── Recorded data
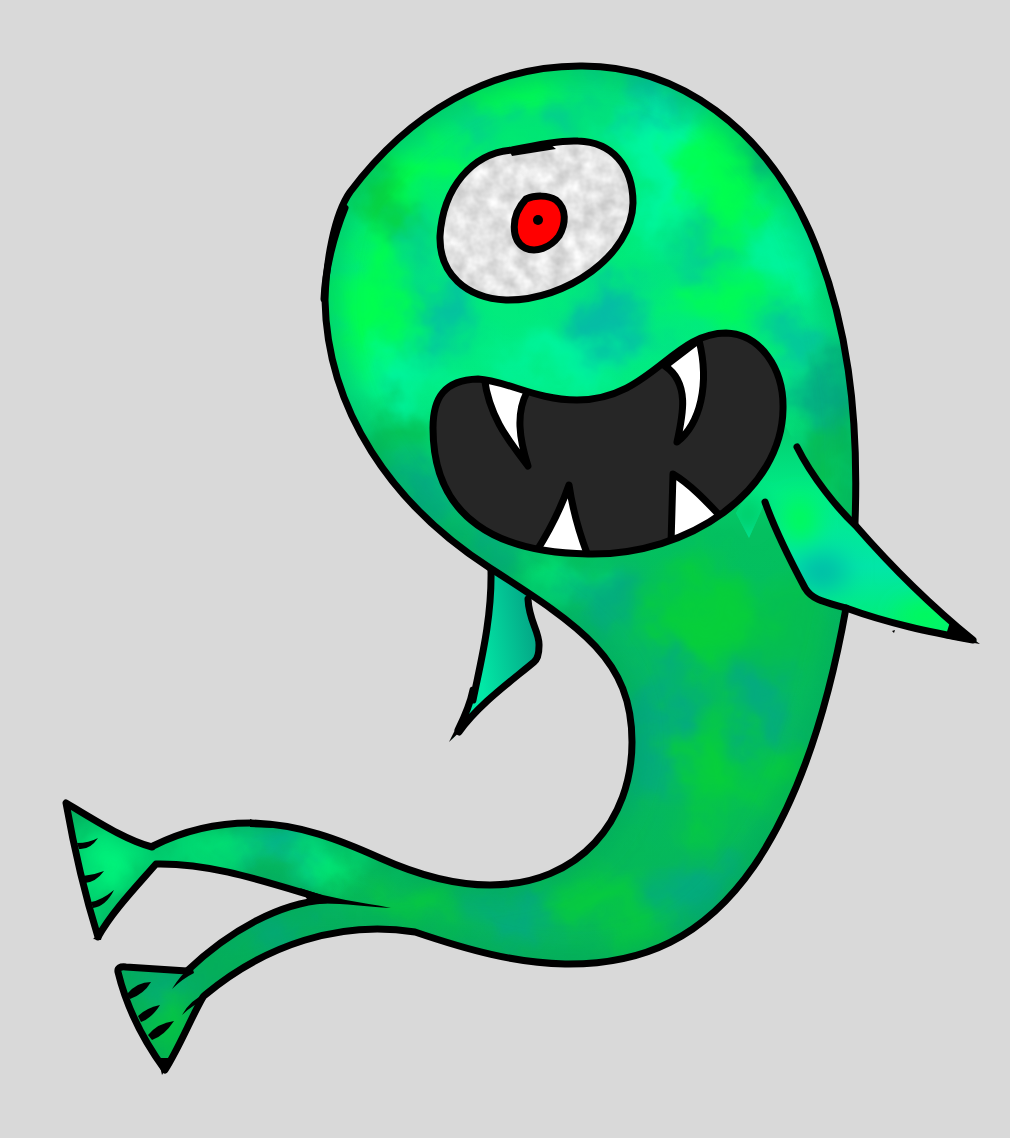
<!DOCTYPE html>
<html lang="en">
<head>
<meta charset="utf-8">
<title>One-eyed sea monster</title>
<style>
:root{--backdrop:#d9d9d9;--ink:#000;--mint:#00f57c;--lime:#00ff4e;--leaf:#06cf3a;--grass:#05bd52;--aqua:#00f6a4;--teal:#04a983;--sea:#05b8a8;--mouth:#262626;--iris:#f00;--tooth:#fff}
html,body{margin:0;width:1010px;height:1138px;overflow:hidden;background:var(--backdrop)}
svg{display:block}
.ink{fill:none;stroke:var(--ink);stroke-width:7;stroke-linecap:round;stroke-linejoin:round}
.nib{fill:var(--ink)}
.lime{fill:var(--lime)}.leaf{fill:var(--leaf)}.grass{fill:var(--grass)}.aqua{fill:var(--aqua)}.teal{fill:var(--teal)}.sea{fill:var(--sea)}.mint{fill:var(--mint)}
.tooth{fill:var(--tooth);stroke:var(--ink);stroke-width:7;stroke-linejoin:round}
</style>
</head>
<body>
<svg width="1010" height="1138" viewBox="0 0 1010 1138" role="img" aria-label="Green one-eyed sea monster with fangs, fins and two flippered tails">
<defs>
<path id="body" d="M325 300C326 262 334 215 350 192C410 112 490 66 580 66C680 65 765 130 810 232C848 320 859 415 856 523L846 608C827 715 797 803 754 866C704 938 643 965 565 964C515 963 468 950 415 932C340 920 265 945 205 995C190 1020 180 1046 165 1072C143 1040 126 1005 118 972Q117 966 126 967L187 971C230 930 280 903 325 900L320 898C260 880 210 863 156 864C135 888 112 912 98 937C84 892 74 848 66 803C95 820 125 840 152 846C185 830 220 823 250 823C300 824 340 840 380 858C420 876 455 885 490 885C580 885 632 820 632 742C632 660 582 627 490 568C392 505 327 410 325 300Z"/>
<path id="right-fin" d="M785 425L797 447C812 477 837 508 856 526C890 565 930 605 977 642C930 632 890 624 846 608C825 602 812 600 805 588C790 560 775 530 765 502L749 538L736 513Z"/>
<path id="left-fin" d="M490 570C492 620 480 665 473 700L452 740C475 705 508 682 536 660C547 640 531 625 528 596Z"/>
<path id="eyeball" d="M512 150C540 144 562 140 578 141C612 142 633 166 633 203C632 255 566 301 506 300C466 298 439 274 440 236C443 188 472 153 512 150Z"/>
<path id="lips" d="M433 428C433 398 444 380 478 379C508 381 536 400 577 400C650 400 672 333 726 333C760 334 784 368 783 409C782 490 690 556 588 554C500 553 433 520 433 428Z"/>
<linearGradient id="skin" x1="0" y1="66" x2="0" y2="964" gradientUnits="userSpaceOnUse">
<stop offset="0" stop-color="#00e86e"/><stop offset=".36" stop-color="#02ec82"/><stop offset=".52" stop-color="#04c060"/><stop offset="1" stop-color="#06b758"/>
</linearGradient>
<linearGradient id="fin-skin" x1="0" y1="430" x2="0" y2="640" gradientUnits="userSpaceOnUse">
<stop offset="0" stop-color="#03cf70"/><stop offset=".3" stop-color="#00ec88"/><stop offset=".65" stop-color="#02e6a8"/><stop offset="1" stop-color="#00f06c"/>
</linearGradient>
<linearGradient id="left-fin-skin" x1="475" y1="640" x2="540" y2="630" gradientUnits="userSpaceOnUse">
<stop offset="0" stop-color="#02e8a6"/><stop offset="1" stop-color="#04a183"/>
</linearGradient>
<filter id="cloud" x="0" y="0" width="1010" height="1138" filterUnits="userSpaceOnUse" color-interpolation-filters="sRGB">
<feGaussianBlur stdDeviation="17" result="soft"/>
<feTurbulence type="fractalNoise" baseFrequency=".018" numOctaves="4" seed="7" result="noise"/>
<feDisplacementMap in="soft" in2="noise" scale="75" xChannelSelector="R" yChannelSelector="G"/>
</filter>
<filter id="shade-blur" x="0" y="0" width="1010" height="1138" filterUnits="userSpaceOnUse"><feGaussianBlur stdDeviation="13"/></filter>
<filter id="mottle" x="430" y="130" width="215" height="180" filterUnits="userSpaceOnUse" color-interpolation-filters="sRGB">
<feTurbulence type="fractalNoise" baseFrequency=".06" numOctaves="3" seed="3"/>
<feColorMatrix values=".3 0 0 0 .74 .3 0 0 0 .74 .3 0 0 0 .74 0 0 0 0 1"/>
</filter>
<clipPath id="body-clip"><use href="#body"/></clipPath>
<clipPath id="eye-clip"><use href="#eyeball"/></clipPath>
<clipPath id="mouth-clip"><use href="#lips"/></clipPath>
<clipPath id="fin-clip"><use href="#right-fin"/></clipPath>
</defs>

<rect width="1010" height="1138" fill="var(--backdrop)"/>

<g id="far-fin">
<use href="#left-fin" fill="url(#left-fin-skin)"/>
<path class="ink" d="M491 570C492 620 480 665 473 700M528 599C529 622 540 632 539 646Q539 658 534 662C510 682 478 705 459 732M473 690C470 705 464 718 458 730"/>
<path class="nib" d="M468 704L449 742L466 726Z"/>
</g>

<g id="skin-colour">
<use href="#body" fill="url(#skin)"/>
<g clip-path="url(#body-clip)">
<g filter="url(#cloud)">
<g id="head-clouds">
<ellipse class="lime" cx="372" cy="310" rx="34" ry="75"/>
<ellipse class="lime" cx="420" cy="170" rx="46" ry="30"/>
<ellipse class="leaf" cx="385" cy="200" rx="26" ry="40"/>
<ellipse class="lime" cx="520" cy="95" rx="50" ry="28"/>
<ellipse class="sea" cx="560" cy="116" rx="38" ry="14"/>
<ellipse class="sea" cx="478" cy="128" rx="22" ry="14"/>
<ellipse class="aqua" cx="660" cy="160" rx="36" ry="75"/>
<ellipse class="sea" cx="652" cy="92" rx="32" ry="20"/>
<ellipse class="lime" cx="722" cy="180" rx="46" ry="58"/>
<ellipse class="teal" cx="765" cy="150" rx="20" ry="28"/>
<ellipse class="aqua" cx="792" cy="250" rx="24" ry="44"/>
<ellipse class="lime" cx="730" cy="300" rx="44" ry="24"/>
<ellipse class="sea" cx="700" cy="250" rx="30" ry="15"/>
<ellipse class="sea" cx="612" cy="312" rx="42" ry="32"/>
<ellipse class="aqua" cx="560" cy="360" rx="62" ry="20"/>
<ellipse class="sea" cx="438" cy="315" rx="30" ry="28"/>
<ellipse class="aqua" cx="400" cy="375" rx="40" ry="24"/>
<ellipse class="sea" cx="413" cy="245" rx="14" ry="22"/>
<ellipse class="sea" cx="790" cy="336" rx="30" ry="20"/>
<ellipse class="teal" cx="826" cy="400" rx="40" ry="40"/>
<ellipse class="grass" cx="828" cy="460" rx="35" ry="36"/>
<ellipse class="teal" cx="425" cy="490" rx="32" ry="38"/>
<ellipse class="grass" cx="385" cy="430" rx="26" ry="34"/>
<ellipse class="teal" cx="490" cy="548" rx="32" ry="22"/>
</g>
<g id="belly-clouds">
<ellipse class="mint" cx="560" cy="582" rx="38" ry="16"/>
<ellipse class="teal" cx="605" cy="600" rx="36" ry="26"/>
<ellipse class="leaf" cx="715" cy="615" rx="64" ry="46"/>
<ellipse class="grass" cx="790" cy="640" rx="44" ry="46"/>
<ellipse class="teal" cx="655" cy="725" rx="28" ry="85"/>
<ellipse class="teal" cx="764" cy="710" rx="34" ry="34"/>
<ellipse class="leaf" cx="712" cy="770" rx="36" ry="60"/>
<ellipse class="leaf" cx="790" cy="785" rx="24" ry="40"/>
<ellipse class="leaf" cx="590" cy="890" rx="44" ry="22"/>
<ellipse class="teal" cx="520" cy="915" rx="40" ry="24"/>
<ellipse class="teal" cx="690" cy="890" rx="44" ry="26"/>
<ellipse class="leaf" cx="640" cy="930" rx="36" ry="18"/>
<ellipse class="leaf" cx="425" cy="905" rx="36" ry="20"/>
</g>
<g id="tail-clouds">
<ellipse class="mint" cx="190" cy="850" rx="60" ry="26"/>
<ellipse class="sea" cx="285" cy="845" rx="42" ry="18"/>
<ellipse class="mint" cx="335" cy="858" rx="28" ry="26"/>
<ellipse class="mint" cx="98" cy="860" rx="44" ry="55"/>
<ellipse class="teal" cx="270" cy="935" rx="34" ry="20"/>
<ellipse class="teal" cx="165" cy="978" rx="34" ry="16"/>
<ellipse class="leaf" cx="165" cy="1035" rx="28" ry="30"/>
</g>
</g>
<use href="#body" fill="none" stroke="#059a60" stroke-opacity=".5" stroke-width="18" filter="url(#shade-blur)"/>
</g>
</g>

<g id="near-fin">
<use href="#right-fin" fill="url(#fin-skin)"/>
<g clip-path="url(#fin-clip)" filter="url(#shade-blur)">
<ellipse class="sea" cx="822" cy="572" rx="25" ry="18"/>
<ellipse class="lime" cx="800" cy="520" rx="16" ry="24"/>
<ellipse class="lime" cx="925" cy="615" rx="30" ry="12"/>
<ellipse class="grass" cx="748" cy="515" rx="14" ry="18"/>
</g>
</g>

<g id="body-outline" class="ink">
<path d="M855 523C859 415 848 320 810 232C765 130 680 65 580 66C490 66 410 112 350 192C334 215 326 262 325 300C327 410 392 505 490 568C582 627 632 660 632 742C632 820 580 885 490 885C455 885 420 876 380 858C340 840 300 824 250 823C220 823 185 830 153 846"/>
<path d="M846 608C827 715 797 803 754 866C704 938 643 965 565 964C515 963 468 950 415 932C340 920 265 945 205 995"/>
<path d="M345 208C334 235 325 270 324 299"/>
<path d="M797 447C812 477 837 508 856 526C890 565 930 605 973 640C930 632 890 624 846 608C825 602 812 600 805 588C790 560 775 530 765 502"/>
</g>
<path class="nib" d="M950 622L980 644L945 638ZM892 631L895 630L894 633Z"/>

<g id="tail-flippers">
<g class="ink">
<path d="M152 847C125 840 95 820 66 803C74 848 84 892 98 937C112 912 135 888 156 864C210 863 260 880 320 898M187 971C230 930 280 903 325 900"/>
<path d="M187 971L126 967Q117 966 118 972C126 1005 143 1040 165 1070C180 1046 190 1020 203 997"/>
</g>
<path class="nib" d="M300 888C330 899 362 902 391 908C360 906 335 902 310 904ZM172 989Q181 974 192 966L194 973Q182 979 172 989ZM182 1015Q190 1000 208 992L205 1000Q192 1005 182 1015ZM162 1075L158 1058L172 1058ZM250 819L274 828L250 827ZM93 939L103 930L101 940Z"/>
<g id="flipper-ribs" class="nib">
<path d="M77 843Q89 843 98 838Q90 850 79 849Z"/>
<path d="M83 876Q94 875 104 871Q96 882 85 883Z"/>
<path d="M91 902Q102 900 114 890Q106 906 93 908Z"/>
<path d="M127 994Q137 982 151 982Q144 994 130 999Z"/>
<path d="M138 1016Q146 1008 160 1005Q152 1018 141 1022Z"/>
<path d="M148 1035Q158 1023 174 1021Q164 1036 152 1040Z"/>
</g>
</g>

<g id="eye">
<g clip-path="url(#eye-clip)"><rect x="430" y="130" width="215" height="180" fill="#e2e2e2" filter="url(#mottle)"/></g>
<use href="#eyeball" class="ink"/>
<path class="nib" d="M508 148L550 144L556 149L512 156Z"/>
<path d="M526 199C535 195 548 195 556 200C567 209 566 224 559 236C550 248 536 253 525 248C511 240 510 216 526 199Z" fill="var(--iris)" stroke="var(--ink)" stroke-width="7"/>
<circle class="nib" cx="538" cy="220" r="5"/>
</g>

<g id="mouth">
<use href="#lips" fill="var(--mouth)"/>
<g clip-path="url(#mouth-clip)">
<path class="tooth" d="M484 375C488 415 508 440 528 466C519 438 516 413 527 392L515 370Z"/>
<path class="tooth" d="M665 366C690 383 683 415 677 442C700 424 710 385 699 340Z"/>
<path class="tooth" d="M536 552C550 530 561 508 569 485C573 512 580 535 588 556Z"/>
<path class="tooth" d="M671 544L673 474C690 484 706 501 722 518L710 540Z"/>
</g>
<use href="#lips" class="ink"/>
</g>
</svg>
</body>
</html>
────
- Activity: Start with the first line of the records above and end with the line containing "665 473 700L452". Output those lines exactly, pictures excluded.

- Exercise response:
<!DOCTYPE html>
<html lang="en">
<head>
<meta charset="utf-8">
<title>One-eyed sea monster</title>
<style>
:root{--backdrop:#d9d9d9;--ink:#000;--mint:#00f57c;--lime:#00ff4e;--leaf:#06cf3a;--grass:#05bd52;--aqua:#00f6a4;--teal:#04a983;--sea:#05b8a8;--mouth:#262626;--iris:#f00;--tooth:#fff}
html,body{margin:0;width:1010px;height:1138px;overflow:hidden;background:var(--backdrop)}
svg{display:block}
.ink{fill:none;stroke:var(--ink);stroke-width:7;stroke-linecap:round;stroke-linejoin:round}
.nib{fill:var(--ink)}
.lime{fill:var(--lime)}.leaf{fill:var(--leaf)}.grass{fill:var(--grass)}.aqua{fill:var(--aqua)}.teal{fill:var(--teal)}.sea{fill:var(--sea)}.mint{fill:var(--mint)}
.tooth{fill:var(--tooth);stroke:var(--ink);stroke-width:7;stroke-linejoin:round}
</style>
</head>
<body>
<svg width="1010" height="1138" viewBox="0 0 1010 1138" role="img" aria-label="Green one-eyed sea monster with fangs, fins and two flippered tails">
<defs>
<path id="body" d="M325 300C326 262 334 215 350 192C410 112 490 66 580 66C680 65 765 130 810 232C848 320 859 415 856 523L846 608C827 715 797 803 754 866C704 938 643 965 565 964C515 963 468 950 415 932C340 920 265 945 205 995C190 1020 180 1046 165 1072C143 1040 126 1005 118 972Q117 966 126 967L187 971C230 930 280 903 325 900L320 898C260 880 210 863 156 864C135 888 112 912 98 937C84 892 74 848 66 803C95 820 125 840 152 846C185 830 220 823 250 823C300 824 340 840 380 858C420 876 455 885 490 885C580 885 632 820 632 742C632 660 582 627 490 568C392 505 327 410 325 300Z"/>
<path id="right-fin" d="M785 425L797 447C812 477 837 508 856 526C890 565 930 605 977 642C930 632 890 624 846 608C825 602 812 600 805 588C790 560 775 530 765 502L749 538L736 513Z"/>
<path id="left-fin" d="M490 570C492 620 480 665 473 700L452 740C475 705 508 682 536 660C547 640 531 625 528 596Z"/>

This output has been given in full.